* [Items from a data source]
::::::::::

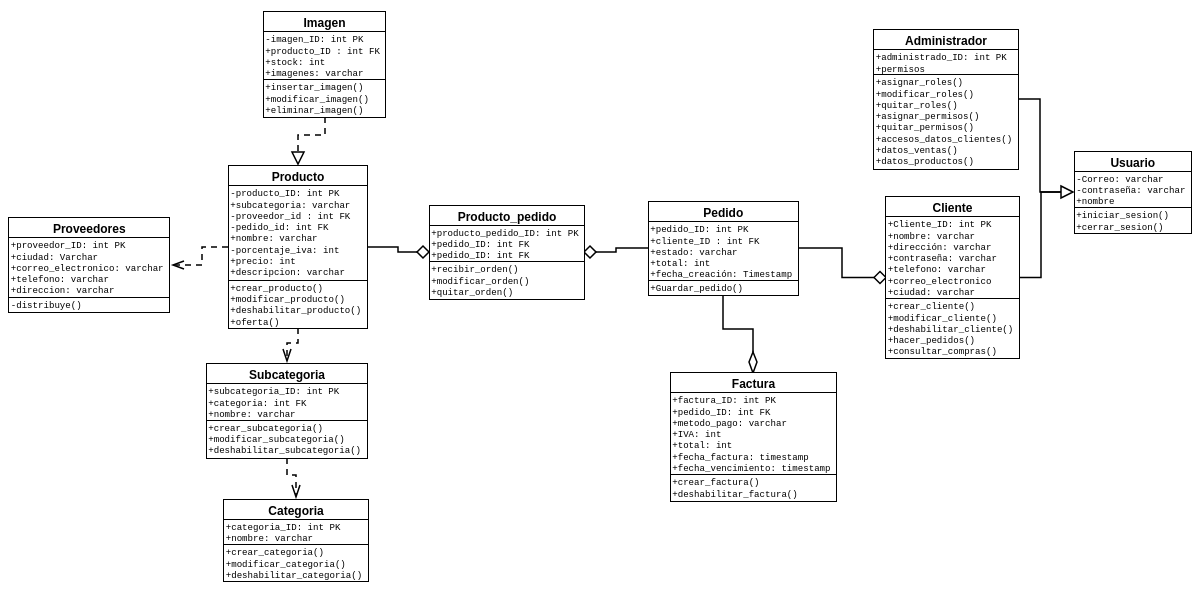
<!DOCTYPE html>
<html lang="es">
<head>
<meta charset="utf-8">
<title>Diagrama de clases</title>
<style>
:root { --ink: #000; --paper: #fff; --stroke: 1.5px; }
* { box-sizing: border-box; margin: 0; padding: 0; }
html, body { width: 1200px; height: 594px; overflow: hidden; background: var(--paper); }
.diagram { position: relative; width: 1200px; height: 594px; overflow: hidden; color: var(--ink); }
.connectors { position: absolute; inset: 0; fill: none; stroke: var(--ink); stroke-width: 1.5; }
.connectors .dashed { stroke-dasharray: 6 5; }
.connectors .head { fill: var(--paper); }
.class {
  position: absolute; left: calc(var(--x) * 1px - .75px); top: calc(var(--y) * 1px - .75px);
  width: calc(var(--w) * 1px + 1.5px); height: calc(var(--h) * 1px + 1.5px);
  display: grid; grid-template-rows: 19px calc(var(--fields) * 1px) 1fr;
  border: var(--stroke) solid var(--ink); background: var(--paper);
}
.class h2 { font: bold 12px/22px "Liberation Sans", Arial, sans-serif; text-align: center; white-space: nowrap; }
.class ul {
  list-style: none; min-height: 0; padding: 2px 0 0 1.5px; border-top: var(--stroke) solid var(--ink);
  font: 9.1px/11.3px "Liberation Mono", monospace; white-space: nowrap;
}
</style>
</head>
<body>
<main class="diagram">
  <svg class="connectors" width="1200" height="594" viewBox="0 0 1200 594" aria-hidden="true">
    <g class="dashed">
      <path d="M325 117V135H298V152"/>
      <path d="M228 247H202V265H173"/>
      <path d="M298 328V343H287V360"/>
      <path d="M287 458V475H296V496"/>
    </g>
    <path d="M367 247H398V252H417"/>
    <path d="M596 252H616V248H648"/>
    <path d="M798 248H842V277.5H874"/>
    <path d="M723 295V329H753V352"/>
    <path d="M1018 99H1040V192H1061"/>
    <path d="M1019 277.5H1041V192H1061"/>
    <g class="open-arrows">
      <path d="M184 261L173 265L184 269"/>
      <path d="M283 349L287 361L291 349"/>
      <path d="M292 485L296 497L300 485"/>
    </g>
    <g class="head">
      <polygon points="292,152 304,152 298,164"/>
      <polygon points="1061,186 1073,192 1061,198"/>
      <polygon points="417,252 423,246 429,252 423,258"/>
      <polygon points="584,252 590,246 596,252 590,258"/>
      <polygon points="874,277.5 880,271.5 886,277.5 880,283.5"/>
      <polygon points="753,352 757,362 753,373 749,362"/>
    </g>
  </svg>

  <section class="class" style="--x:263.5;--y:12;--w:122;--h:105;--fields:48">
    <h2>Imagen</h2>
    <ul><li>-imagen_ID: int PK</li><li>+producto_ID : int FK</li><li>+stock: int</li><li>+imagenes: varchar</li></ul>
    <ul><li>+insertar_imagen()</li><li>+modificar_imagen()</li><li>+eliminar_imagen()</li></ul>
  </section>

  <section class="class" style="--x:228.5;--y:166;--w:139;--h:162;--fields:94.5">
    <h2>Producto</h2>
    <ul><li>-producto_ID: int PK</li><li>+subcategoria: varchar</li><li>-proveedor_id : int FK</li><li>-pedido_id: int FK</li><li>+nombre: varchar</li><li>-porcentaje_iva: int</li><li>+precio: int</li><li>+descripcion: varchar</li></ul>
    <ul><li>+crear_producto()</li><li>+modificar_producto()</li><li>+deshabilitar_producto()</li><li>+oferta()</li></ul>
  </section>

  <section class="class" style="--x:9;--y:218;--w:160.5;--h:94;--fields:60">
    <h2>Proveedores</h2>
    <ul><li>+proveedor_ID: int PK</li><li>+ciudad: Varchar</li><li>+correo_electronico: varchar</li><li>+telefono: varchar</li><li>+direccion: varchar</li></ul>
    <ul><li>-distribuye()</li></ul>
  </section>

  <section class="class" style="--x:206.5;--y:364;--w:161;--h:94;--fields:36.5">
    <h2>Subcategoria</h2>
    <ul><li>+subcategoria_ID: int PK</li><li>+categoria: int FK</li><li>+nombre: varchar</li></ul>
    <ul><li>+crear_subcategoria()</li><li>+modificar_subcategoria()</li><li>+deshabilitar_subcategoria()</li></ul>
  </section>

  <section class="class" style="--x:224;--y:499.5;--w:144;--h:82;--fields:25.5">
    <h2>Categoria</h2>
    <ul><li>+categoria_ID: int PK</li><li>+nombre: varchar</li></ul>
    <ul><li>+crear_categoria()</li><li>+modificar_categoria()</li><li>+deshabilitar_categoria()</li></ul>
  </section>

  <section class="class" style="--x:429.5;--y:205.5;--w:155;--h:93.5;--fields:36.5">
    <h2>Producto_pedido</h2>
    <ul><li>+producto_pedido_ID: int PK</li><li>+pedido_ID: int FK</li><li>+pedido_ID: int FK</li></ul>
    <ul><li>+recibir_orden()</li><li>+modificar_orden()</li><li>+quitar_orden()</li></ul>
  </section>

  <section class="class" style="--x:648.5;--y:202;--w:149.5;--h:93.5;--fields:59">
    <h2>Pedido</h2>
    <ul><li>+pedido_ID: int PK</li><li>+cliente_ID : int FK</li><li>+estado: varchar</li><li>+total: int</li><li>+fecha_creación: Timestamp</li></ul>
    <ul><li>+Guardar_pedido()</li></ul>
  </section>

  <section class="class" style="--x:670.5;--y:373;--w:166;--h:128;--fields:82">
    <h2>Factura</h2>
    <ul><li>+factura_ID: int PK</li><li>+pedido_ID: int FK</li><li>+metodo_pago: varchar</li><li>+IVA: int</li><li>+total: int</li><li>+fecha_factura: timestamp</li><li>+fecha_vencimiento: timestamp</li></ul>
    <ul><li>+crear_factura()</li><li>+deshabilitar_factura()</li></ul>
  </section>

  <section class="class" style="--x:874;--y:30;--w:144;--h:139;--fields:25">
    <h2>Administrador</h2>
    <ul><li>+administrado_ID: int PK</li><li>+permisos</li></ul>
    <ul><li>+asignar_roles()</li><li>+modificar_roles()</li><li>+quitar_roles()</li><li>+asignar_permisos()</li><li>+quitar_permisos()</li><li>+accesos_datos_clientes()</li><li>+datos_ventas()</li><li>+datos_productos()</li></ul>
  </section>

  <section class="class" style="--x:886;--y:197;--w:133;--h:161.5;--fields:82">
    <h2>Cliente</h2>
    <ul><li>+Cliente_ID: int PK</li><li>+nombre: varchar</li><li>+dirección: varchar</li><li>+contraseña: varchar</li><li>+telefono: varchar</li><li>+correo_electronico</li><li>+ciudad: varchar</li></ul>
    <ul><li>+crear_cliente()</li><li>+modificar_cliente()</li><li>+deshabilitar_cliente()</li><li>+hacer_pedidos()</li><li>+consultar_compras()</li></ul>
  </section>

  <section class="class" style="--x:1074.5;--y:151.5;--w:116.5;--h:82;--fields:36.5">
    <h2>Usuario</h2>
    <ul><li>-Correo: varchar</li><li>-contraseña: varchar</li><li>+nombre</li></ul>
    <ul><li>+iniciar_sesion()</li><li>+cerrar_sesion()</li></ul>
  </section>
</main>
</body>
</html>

::::::::::

* [EXERCISE INSTRUCTIONS] Every line in the entries above that has the word "calc" should be identified and copied.

* [ANSWER SECTION]
  position: absolute; left: calc(var(--x) * 1px - .75px); top: calc(var(--y) * 1px - .75px);
  width: calc(var(--w) * 1px + 1.5px); height: calc(var(--h) * 1px + 1.5px);
  display: grid; grid-template-rows: 19px calc(var(--fields) * 1px) 1fr;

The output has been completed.